over the course of next year for failing to maintain proper records
and underpaying corporation tax.
HM Revenue & Customs (HMRC) have warned small businesses that they
could face expensive consequences in the new year if they fail to keep
their financial records in order.
The HMRC are planning to clamp-down upon poor book-keeping and tax
underpayments over 2011.
The group plans to utilise it’s Business Records Checks campaign to
target the 40% of small businesses that suffer from poor record keeping
and least likely to pay their taxes.
More than 2 million small firms that keep their financial records in poor
order will be faced with investigations and fines in excess of £3,000.
The National Tax Director with accountancy firm, Smith & Williamson, Richard Mannion, commented:
“One of the difficulties facing entrepreneurs and SMEs is that they may have to keep records for income tax, VAT, capital gains tax, PAYE and so on. Separate penalties apply for each set of taxes so a small business can fall foul of the results in several areas.”
Mr Mannion went on to say:

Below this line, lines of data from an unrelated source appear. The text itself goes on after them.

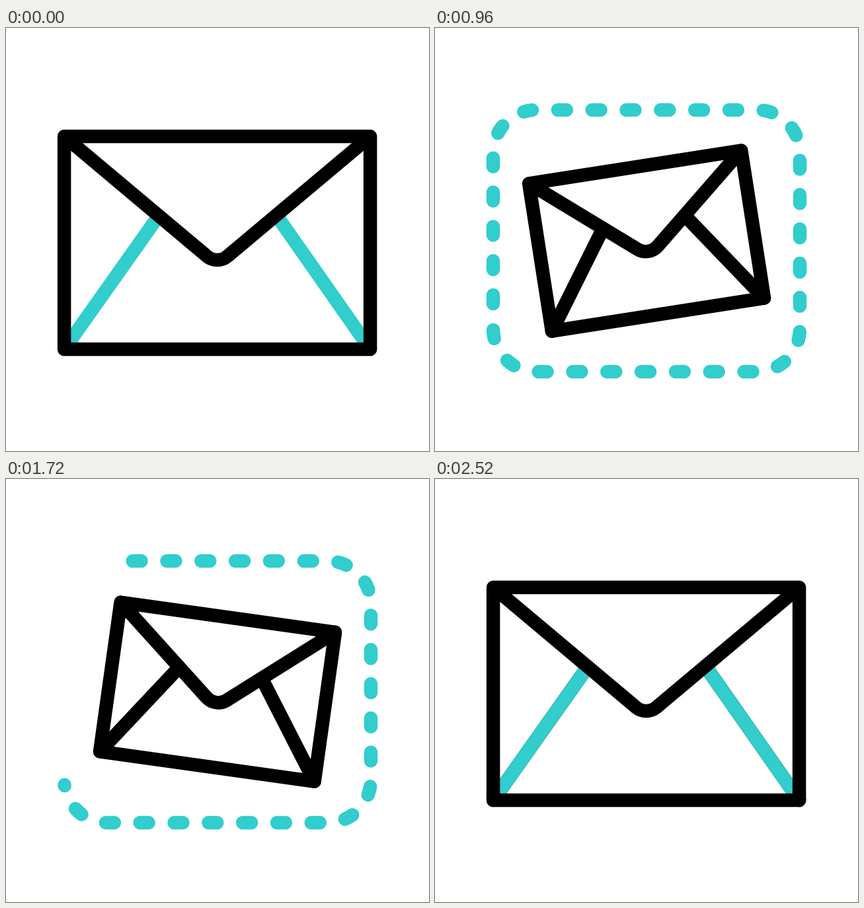
An HTML page with a canvas that plays this animation: 640 by 640 pixels, repeating every 2.6 s.

```html
<!DOCTYPE html>
<html>
<head>
<meta charset="utf-8">
<style>
  html, body { margin: 0; width: 100%; height: 100%; overflow: hidden; background: #fff; }
  canvas { display: block; }
</style>
</head>
<body>
<canvas id="stage" width="640" height="640"></canvas>
<script>
const ctx = document.getElementById('stage').getContext('2d');
const LOOP = 2600, STEP = 40;
const TEAL = '#32cdcd', BLACK = '#000';

// Dashed border: runs anticlockwise from the lower left
const BORDER = 1608, DASH = 13, PERIOD = 51.83, TURN = 1013;
const border = new Path2D();
border.moveTo(88, 457);
border.arc(153, 455, 65, Math.PI - 0.03, Math.PI / 2, true);
border.arcTo(552, 520, 552, 124, 65);
border.arcTo(552, 124, 88, 124, 65);
border.arcTo(88, 124, 88, 520, 65);
border.lineTo(88, 457);

// Timing curve cubic-bezier(a, 0, b, 1) between two times
function ease(t, from, to, a = 0.67, b = 0.33) {
  const x = Math.min(1, Math.max(0, (t - from) / (to - from)));
  let lo = 0, hi = 1;
  for (let i = 0; i < 24; i++) {
    const u = (lo + hi) / 2, v = 1 - u;
    if (3 * u * v * v * a + 3 * u * u * v * b + u * u * u < x) lo = u; else hi = u;
  }
  return x === 0 || x === 1 ? x : lo * lo * (3 - 2 * lo);
}

function strokeDash(start, end) {
  if (end <= start) return;
  ctx.setLineDash([end - start, 9999]);
  ctx.lineDashOffset = -start;
  ctx.stroke(border);
}

function drawBorder(t) {
  ctx.strokeStyle = TEAL;
  if (t < TURN) {
    const length = BORDER * ease(t, 0, 1005, 0.786, 0.385);
    for (let s = 0; s < length; s += PERIOD) strokeDash(s, Math.min(s + DASH, length));
  } else {
    const length = BORDER * (1 - ease(t, TURN, 2520, 0.786, 0.385));
    for (let s = length; s > 6; s -= PERIOD) strokeDash(Math.max(s - DASH, 6), s);
  }
  ctx.setLineDash([]);
}

function drawEnvelope(t) {
  const shrink = ease(t, 90, 780) - ease(t, 1620, 2300);
  const scale = 1 - 0.298 * shrink;
  const degrees = -9.5 * ease(t, 90, 800) + 17.6 * ease(t, 800, 1620) - 8.1 * ease(t, 1620, 2300);
  const angle = degrees * Math.PI / 180;
  const cos = Math.cos(angle) * scale, sin = Math.sin(angle) * scale;
  // Points are placed, not the context, so line widths and the flap radius stay constant
  const at = (x, y) => [
    319.6 + 0.5 * shrink + x * cos - y * sin,
    325 - 3 * shrink + x * sin + y * cos
  ];

  const fold = (side, x, part, color) => {
    if (part <= 0) return;
    const [x0, y0] = at(side * 231.5, 161), [x1, y1] = at(x, -41);
    ctx.strokeStyle = color;
    ctx.beginPath();
    ctx.moveTo(x0, y0);
    ctx.lineTo(x0 + (x1 - x0) * part, y0 + (y1 - y0) * part);
    ctx.stroke();
  };
  const folds = [
    [-1, -88.5, ease(t, 100, 726), ease(t, 1570, 2455)],
    [1, 90, ease(t, 193, 819), ease(t, 1680, 2535)]
  ];
  for (const [side, x, dark, light] of folds) {
    fold(side, x, 1, TEAL);
    fold(side, x, dark, BLACK);
    fold(side, x, light, TEAL);
  }

  const topLeft = at(-231.5, -161), topRight = at(231.5, -161);
  ctx.strokeStyle = BLACK;
  ctx.beginPath();
  ctx.moveTo(...topLeft);
  ctx.lineTo(...topRight);
  ctx.lineTo(...at(231.5, 161));
  ctx.lineTo(...at(-231.5, 161));
  ctx.closePath();
  ctx.moveTo(...topLeft);
  ctx.arcTo(...at(0, 33.3), ...topRight, 24);
  ctx.lineTo(...topRight);
  ctx.stroke();
}

function draw(now) {
  const t = Math.floor(now % LOOP / STEP) * STEP;
  ctx.fillStyle = '#fff';
  ctx.fillRect(0, 0, 640, 640);
  ctx.lineWidth = 20.5;
  ctx.lineCap = ctx.lineJoin = 'round';
  drawBorder(t);
  drawEnvelope(t);
  requestAnimationFrame(() => draw(performance.now()));
}
draw(performance.now());
</script>
</body>
</html>
```
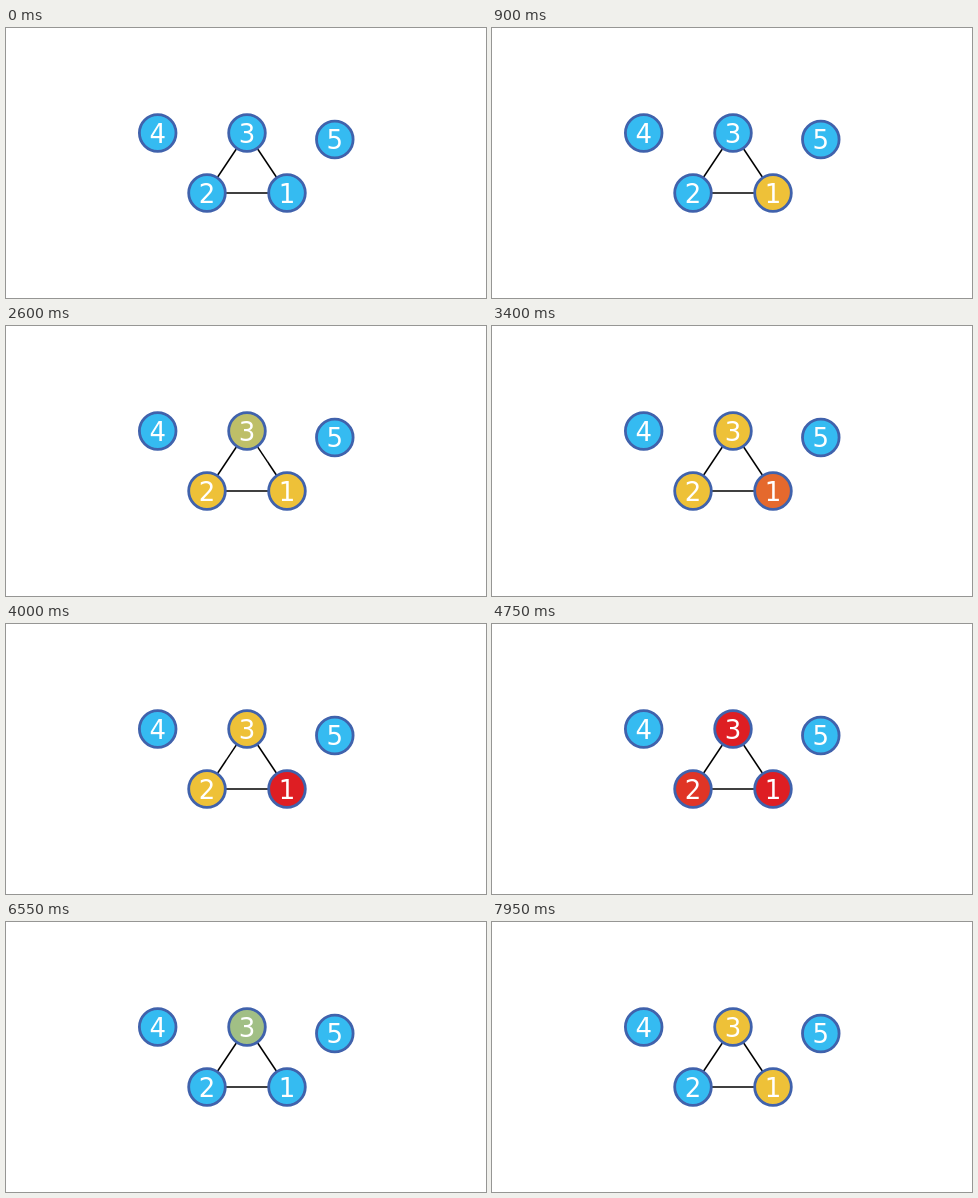
An HTML page that plays this animation: 480 by 270 pixels, repeating every 8 s.

```html
<!DOCTYPE html>
<html lang="en">
<head>
<meta charset="utf-8">
<title>Node states</title>
<style>
  :root { --idle: #35bbf1; --wait: #eec138; --busy: #de1e23; }
  html, body { margin: 0; width: 100%; height: 100%; overflow: hidden; background: #fff; }
  svg { display: block; width: 100vw; height: 100vh; }
  line { stroke: #000; stroke-width: 1.5; }
  circle { fill: var(--idle); stroke: #4062ac; stroke-width: 2.8; }
  text { fill: #fff; font: 26px "DejaVu Sans", sans-serif; text-anchor: middle; }
  #n1 circle { animation: first 8s linear infinite; }
  #n2 circle { animation: second 8s linear infinite; }
  #n3 circle { animation: third 8s linear infinite; }

  @keyframes first {
    0%, 2.5% { fill: var(--idle); }
    11.25%, 37.8% { fill: var(--wait); }
    46.5%, 71.9% { fill: var(--busy); }
    80.6%, 88.5% { fill: var(--idle); }
    97.25%, 100% { fill: var(--wait); }
  }
  @keyframes second {
    0%, 14.25% { fill: var(--idle); }
    23%, 51.9% { fill: var(--wait); }
    60.6%, 65.8% { fill: var(--busy); }
    74.6%, 100% { fill: var(--idle); }
  }
  @keyframes third {
    0%, 26% { fill: var(--idle); }
    34.8%, 50.6% { fill: var(--wait); }
    59.4%, 64.3% { fill: var(--busy); }
    73.1%, 76.8% { fill: var(--idle); }
    85.5%, 100% { fill: var(--wait); }
  }
</style>
</head>
<body>
<svg viewBox="0 0 480 270">
  <line x1="201" y1="165" x2="281" y2="165"/>
  <line x1="201" y1="165" x2="241" y2="105"/>
  <line x1="241" y1="105" x2="281" y2="165"/>
  <g id="n1" transform="translate(281 165)"><circle r="18.3"/><text y="9.5">1</text></g>
  <g id="n2" transform="translate(201 165)"><circle r="18.3"/><text y="9.5">2</text></g>
  <g id="n3" transform="translate(241 105)"><circle r="18.3"/><text y="9.5">3</text></g>
  <g id="n4" transform="translate(151.7 105)"><circle r="18.3"/><text y="9.5">4</text></g>
  <g id="n5" transform="translate(328.8 111.5)"><circle r="18.3"/><text y="9.5">5</text></g>
</svg>
</body>
</html>
```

“In my experience some inspectors expect entrepreneurs and other business people to keep a set of books and records in textbook order. Some inspectors have little understanding of what life is like in the real business world where an entrepreneur or sole trader is responsible for production, sales, marketing, health and safety, etc, in addition to book-keeping and acting as unpaid PAYE and VAT collector.”
The HMRC believes that there are major benefits from improved record keeping, including an improved chance of business success, better financial management and a lessened chance of a compliance intervention, such as a full inquiry into the firm’s tax returns.